During The Great war, everyone needed lighter music, especially lively ditties from popular musicals. The talented English soprano Violet Essex, known as "Vera Desmond", recorded mostly lighter music. Under her own name Violet recorded Arditi's "Il bacio" and Musetta's Waltz from La Boheme and dazzled in Gilbert and Sullivan operas that HMV would begin to record late in the war. As “Vera” she recorded current tunes such as Dorothy Forster's "Take me to flowerland with you" as well as English songs of the ages "Where the bee sucks" by Arne and "Orpheus with his lute" by Sullivan. 



Columbia, London 1912? 
Il bacio (Arditi) 28197

HMV, London 1915-02-26
Bohème (Puccini): Musetta's waltz song 2-3075 Ho1214b  

Eric Marshall (Baritone) (March 1891, Kensington, London, England - July 8, 1961, Westminster, London, England, UK)

His real name was Eric David Marks.
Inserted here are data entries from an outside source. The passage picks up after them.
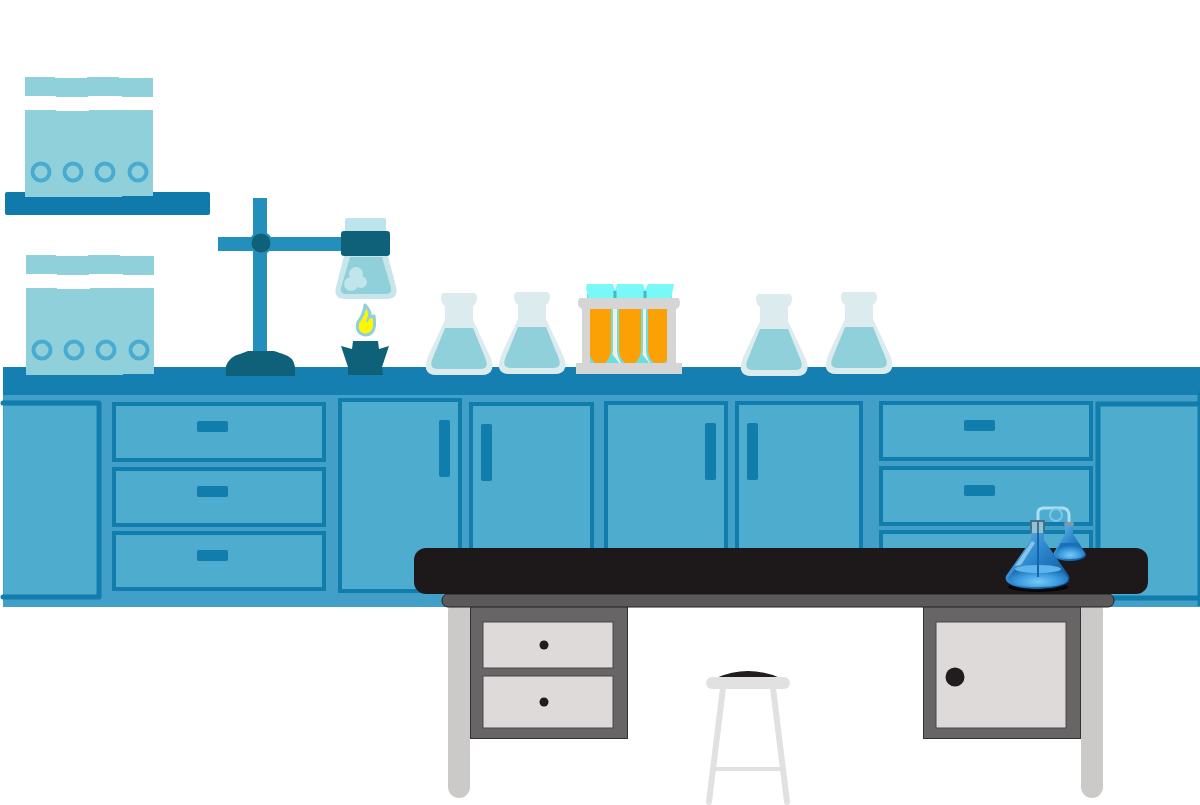
<!DOCTYPE html>
<html lang="en">
<head>
<meta charset="utf-8">
<title>Laboratory room</title>
<style>
:root {
  --paper: #ffffff;
  --counter: #147fb0;
  --cabinet: #429fc7;
  --panel: #4eacce;
  --trim: #117dad;
  --shelf: #0f7aab;
  --binder: #8fd0da;
  --ring: #4aabd0;
  --stand: #248fbc;
  --iron: #0f617a;
  --glass: #dcebee;
  --liquid: #8fd0da;
  --rack: #d5d5d5;
  --tube: #78f8f6;
  --orange: #fba005;
  --top: #1d191a;
  --frame: #676566;
  --leg: #cbcac9;
  --drawer: #dedada;
  --stool: #e1e1e1;
}
html, body { margin: 0; height: 100%; overflow: hidden; background: var(--paper); }
.scene { display: block; width: 1200px; height: 805px; }
.panel { fill: var(--panel); stroke: var(--trim); stroke-width: 4; }
.handle { fill: var(--trim); }
.binder { fill: var(--binder); }
.ring { fill: none; stroke: var(--ring); stroke-width: 4; }
.stand { fill: var(--stand); }
.iron { fill: var(--iron); }
.glass { fill: var(--glass); }
.liquid { fill: var(--liquid); }
.rack { fill: var(--rack); }
.frame { fill: var(--frame); stroke: #333132; }
.front { fill: var(--drawer); stroke: #4b494a; }
.leg { fill: var(--leg); }
.knob { fill: #211d1e; }
.stool-leg { fill: none; stroke: var(--stool); stroke-width: 6; stroke-linecap: round; }
</style>
</head>
<body>
<svg class="scene" viewBox="0 0 1200 805" role="img" aria-label="Laboratory with blue cabinets, glassware and a workbench">
  <defs>
    <g id="binders">
      <path class="binder" d="M0 0H30V1H62V0H94V1H128V20H97V19H63V20H31V19H0Z"/>
      <path class="binder" d="M0 33H31V34H64V33H128V119H97V120H0Z"/>
      <circle class="ring" cx="16" cy="95" r="8.5"/>
      <circle class="ring" cx="48" cy="95" r="8.5"/>
      <circle class="ring" cx="80" cy="95" r="8.5"/>
      <circle class="ring" cx="113" cy="95" r="8.5"/>
    </g>
    <g id="drawer">
      <rect class="panel" x="0" y="0" width="210" height="56"/>
      <rect class="handle" x="83" y="17" width="31" height="11" rx="2"/>
    </g>
    <g id="flask">
      <path class="glass" d="M18 0H47Q51 0 51 5T47 13V27L63 61Q68 71 66 76Q64 82 56 82H10Q2 82 0 76Q-1 71 3 61L19 27V13Q15 10 15 5T18 0Z"/>
      <path class="liquid" d="M19 35H47L60 67Q63 76 54 76H12Q3 76 6 67Z"/>
    </g>
    <g id="test-tube">
      <path fill="#6fdede" d="M0 8H26V65Q24 81 13 81T0 65Z"/>
      <path fill="#fba005" d="M2 10H24V65Q22 78 13 78T2 65Z"/>
    </g>
    <linearGradient id="blue-glass" x1="0" y1="0" x2="1" y2="1">
      <stop offset="0" stop-color="#7fc4ee"/>
      <stop offset=".5" stop-color="#2a86cc"/>
      <stop offset="1" stop-color="#0d4f91"/>
    </linearGradient>
    <radialGradient id="blue-liquid" cx=".5" cy=".75" r=".6">
      <stop offset="0" stop-color="#79c9f5"/>
      <stop offset=".55" stop-color="#3c9ee0"/>
      <stop offset="1" stop-color="#1b6fb8"/>
    </radialGradient>
  </defs>

  <g id="wall-shelf">
    <rect x="5" y="192" width="205" height="23" rx="2" fill="var(--shelf)"/>
    <use href="#binders" x="25" y="77"/>
  </g>

  <g id="cabinets">
    <rect x="3" y="390" width="1197" height="217" fill="var(--cabinet)"/>
    <rect x="3" y="367" width="1197" height="28" fill="var(--counter)"/>
    <path fill="var(--panel)" d="M4 406H98V596H4ZM1099 406H1198V597H1099Z"/>
    <path fill="none" stroke="var(--trim)" stroke-width="5" stroke-linecap="round" stroke-linejoin="round" d="M3 403H99V597H3"/>
    <path fill="none" stroke="var(--trim)" stroke-width="5" d="M1200 404H1098V598H1200"/>
    <path stroke="var(--trim)" stroke-width="3" d="M1199 390V606"/>
    <use href="#drawer" x="114" y="404"/>
    <use href="#drawer" x="114" y="469"/>
    <use href="#drawer" x="114" y="533"/>
    <use href="#drawer" x="881" y="403"/>
    <use href="#drawer" x="881" y="468"/>
    <use href="#drawer" x="881" y="532"/>
    <rect class="panel" x="340" y="400" width="120" height="191"/>
    <rect class="panel" x="471" y="404" width="121" height="187"/>
    <rect class="panel" x="606" y="403" width="120" height="187"/>
    <rect class="panel" x="737" y="403" width="124" height="187"/>
    <rect class="handle" x="439" y="420" width="11" height="57" rx="2"/>
    <rect class="handle" x="481" y="424" width="11" height="57" rx="2"/>
    <rect class="handle" x="705" y="423" width="11" height="57" rx="2"/>
    <rect class="handle" x="747" y="423" width="11" height="57" rx="2"/>
  </g>

  <use href="#binders" x="26" y="255"/>

  <g id="burner-stand">
    <rect class="stand" x="253" y="198" width="14" height="160"/>
    <rect class="stand" x="218" y="237" width="125" height="14"/>
    <circle class="iron" cx="261" cy="243" r="10.5" stroke="var(--stand)" stroke-width="2"/>
    <path class="iron" d="M226 376V366Q230 356 240 354L248 351H274L283 354Q294 357 295 367V376Z"/>
    <rect x="345" y="218" width="41" height="16" rx="2" fill="#bde3ec"/>
    <path fill="#c9e5ec" d="M345 252H387L396 287Q399 298 388 299H344Q333 298 336 287Z"/>
    <path class="liquid" d="M350 257H382L391 288Q392 294 386 294H346Q340 294 341 288Z"/>
    <g fill="#c0e5eb">
      <circle cx="356" cy="274" r="7"/>
      <circle cx="351" cy="284" r="7"/>
      <circle cx="361" cy="282" r="6"/>
    </g>
    <rect class="iron" x="341" y="231" width="49" height="25" rx="3"/>
    <path fill="#fff700" stroke="#8fcfe0" stroke-width="3" stroke-linejoin="round" d="M365 305Q371 311 370 317L374 316Q377 335 365 335Q355 333 358 322Q364 315 365 305Z"/>
    <path fill="none" stroke="#8fcfe0" stroke-width="2" d="M370 312L367 322"/>
    <path class="iron" d="M341 346L352 349L353 341H378L379 349L389 346L382 367L383 375H348V367Z"/>
  </g>

  <g id="flasks">
    <use href="#flask" x="426" y="293"/>
    <use href="#flask" x="499" y="292"/>
    <use href="#flask" x="741" y="294"/>
    <use href="#flask" x="826" y="292"/>
  </g>

  <g id="tube-rack">
    <rect x="588" y="308" width="82" height="57" fill="#f2efe9"/>
    <path fill="#68dfe0" d="M589 350L603 364H589ZM612 354L620 364H607ZM642 354L650 364H634ZM668 350V364H660Z"/>
    <use href="#test-tube" x="587" y="286"/>
    <use href="#test-tube" x="617" y="286"/>
    <use href="#test-tube" x="646" y="286"/>
    <path fill="var(--tube)" d="M587 284H613L615 290L617 284H643L645 290L648 284H674L671 299H589L586 288Z"/>
    <path stroke="#4bb6bd" stroke-width="3" d="M615 291V299M645 291V299"/>
    <path class="rack" d="M580 298H677Q680 298 680 303T676 309V363H682V374H576V363H582V309Q578 307 578 303T580 298Z M590 309V363H667V309Z" fill-rule="evenodd"/>
  </g>

  <g id="workbench">
    <rect class="leg" x="448" y="600" width="22" height="198" rx="11"/>
    <rect class="leg" x="1081" y="600" width="22" height="198" rx="11"/>
    <rect class="frame" x="470.5" y="600.5" width="157" height="138"/>
    <rect class="front" x="483" y="622" width="130" height="46"/>
    <rect class="front" x="483" y="676" width="130" height="52"/>
    <circle class="knob" cx="544" cy="645" r="4.5"/>
    <circle class="knob" cx="544" cy="702" r="4.5"/>
    <rect class="frame" x="923.5" y="600.5" width="157" height="138"/>
    <rect class="front" x="936" y="622" width="130" height="106"/>
    <circle class="knob" cx="955" cy="677" r="9.5"/>
    <rect x="442" y="594" width="672" height="13" rx="6" fill="#5b595a" stroke="#242122"/>
    <rect x="414" y="548" width="734" height="46" rx="12" fill="var(--top)"/>
  </g>

  <g id="distillation-flasks">
    <path fill="none" stroke="#a9def4" stroke-width="3" stroke-linecap="round" d="M1038 522V513Q1038 508 1044 508H1062Q1068 508 1069 514V530"/>
    <circle cx="1056" cy="515" r="6" fill="none" stroke="#7cc8ea" stroke-width="2"/>
    <path fill="url(#blue-glass)" d="M1065 523H1073V534L1086 554Q1087 560 1070 561Q1053 560 1053 554L1065 534Z"/>
    <path fill="url(#blue-liquid)" d="M1061 543H1079L1085 554Q1084 559 1070 559T1055 554Z"/>
    <rect x="1064" y="522" width="10" height="4" rx="2" fill="#7d9aac"/>
    <ellipse cx="1038" cy="587" rx="30" ry="5" fill="#050608"/>
    <path fill="url(#blue-glass)" d="M1031 522H1044V540L1069 576Q1073 588 1038 589Q1002 588 1006 576L1031 540Z"/>
    <path fill="url(#blue-liquid)" d="M1015 569Q1038 562 1061 569L1068 578Q1068 587 1038 587T1008 578Z"/>
    <ellipse cx="1038" cy="569" rx="23" ry="4" fill="#5fb5ea"/>
    <path fill="#b9e4f9" opacity=".6" d="M1032 541L1015 566L1021 565L1035 543Z"/>
    <path stroke="#1565a8" stroke-width="2" d="M1038 524V577"/>
    <rect x="1030" y="521" width="15" height="12" fill="#8cc3d8"/>
    <path stroke="#4d6f80" stroke-width="2" d="M1030 521H1045M1031 521V533M1044 521V533M1038 521V533"/>
  </g>

  <g id="stool">
    <path class="knob" d="M716 678Q748 664 780 678Z"/>
    <path class="stool-leg" d="M723 688L709 802M773 688L787 802"/>
    <path class="stool-leg" stroke-width="4" style="stroke-width:4" d="M715 769H782"/>
    <rect x="706" y="677" width="84" height="12" rx="6" fill="var(--stool)"/>
  </g>
</svg>
</body>
</html>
He was a nephew of the known French conductor and operatic composer André Messager (1853-1929). He was active in the 19th county of London regiment as an officer. Then he trained his voice under Jean de Reszke in Paris. In 1921 he undertook an England tour together with the famous prima donna Luisa Tetrazzini. As an opera singer he appeared during several seasons at the Covent Garden in London under sir Thomas Beecham. It is possible that he appeared at Italian opera theaters under the artistic name Silvio Sideli. Beside his activity on the stage he had a significant career at the concert hall. He made made guest appearances in England, Paris and Berlin. At London he was also to be heard in musical Comedies, among other things in 1926 in ‘’The Cat and the Fiddle’’. He recorded some early acoustic recordings for Vocalion, mostly songs, but also opera arias in Italian and French. On Vocalion he sang several songs written by Guy d'Hardelot. A baritone Silvio Sideli also recorded, the same sangs of Guy d'Hardelot in Italy for the Vocalion. On the other hand, in 1921, a baritone called Silvio Sideli made records for Columbia in Italy.

Chronology of some appearances

1920's England, Paris and Berlin


Vocalion, London 1922-11?
Nozze di Figaro (Mozart): Non più andrai C-01085 02994

HMV, London 1925-02-26 (ac)
Du bist wie eine Blume (Schumann) E380 (7-42091)
Die Lotosblume (Schumann) E380 (7-42090) 

HMV, London 1926-12-30
The heart's secret (Rachmaninov) E455 (6-2746)
In the silent night (Rachmaninov) E455 (6-2747)